▸ **ACTIVITY**: Report every line below that carries the word "streaks".

▸ **SUPPLIED DATA**:
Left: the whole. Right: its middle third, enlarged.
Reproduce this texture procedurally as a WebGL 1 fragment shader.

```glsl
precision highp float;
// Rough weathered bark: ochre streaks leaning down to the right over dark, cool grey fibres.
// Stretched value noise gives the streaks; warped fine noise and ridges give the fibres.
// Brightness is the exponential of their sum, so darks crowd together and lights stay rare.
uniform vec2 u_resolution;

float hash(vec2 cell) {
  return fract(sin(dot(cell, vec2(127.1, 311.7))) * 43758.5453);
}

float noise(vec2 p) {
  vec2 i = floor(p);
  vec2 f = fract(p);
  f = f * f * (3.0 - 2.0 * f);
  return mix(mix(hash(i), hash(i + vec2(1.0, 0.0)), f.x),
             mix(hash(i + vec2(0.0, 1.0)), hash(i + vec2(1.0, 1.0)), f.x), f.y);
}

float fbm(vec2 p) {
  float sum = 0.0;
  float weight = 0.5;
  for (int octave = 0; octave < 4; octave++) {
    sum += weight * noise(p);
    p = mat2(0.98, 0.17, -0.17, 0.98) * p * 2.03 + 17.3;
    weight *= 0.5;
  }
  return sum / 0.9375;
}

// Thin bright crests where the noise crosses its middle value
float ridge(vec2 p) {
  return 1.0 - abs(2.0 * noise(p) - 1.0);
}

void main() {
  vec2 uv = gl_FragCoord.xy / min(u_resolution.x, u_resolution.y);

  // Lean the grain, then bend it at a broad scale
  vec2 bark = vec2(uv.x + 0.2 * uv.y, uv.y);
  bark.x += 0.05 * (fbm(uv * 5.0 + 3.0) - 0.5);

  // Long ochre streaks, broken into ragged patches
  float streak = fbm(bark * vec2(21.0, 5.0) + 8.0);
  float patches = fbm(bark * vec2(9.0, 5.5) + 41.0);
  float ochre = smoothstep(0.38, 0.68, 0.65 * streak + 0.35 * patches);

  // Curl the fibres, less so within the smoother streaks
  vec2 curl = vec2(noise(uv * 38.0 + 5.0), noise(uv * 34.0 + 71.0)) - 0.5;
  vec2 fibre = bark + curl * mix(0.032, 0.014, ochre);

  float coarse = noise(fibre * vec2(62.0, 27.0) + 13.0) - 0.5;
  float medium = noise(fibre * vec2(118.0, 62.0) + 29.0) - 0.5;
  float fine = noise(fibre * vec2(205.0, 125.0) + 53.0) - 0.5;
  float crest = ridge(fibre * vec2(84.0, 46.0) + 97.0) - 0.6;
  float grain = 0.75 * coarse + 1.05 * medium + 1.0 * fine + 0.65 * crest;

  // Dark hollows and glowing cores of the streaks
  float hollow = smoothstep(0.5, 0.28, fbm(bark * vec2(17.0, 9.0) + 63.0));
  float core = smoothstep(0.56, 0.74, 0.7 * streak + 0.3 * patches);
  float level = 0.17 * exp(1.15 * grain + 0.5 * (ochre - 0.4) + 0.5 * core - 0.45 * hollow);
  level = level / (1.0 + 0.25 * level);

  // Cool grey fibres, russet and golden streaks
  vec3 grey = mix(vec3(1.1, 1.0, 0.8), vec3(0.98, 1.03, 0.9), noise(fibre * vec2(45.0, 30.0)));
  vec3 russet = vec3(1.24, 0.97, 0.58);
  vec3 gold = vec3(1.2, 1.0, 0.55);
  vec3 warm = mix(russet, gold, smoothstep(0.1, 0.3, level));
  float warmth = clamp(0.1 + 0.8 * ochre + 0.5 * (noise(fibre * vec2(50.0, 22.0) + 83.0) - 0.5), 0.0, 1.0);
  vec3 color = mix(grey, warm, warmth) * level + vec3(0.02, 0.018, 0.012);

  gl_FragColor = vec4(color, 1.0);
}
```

▸ **ANSWER SPACE**:
// Rough weathered bark: ochre streaks leaning down to the right over dark, cool grey fibres.
// Stretched value noise gives the streaks; warped fine noise and ridges give the fibres.
  // Long ochre streaks, broken into ragged patches
  // Curl the fibres, less so within the smoother streaks
  // Dark hollows and glowing cores of the streaks
  // Cool grey fibres, russet and golden streaks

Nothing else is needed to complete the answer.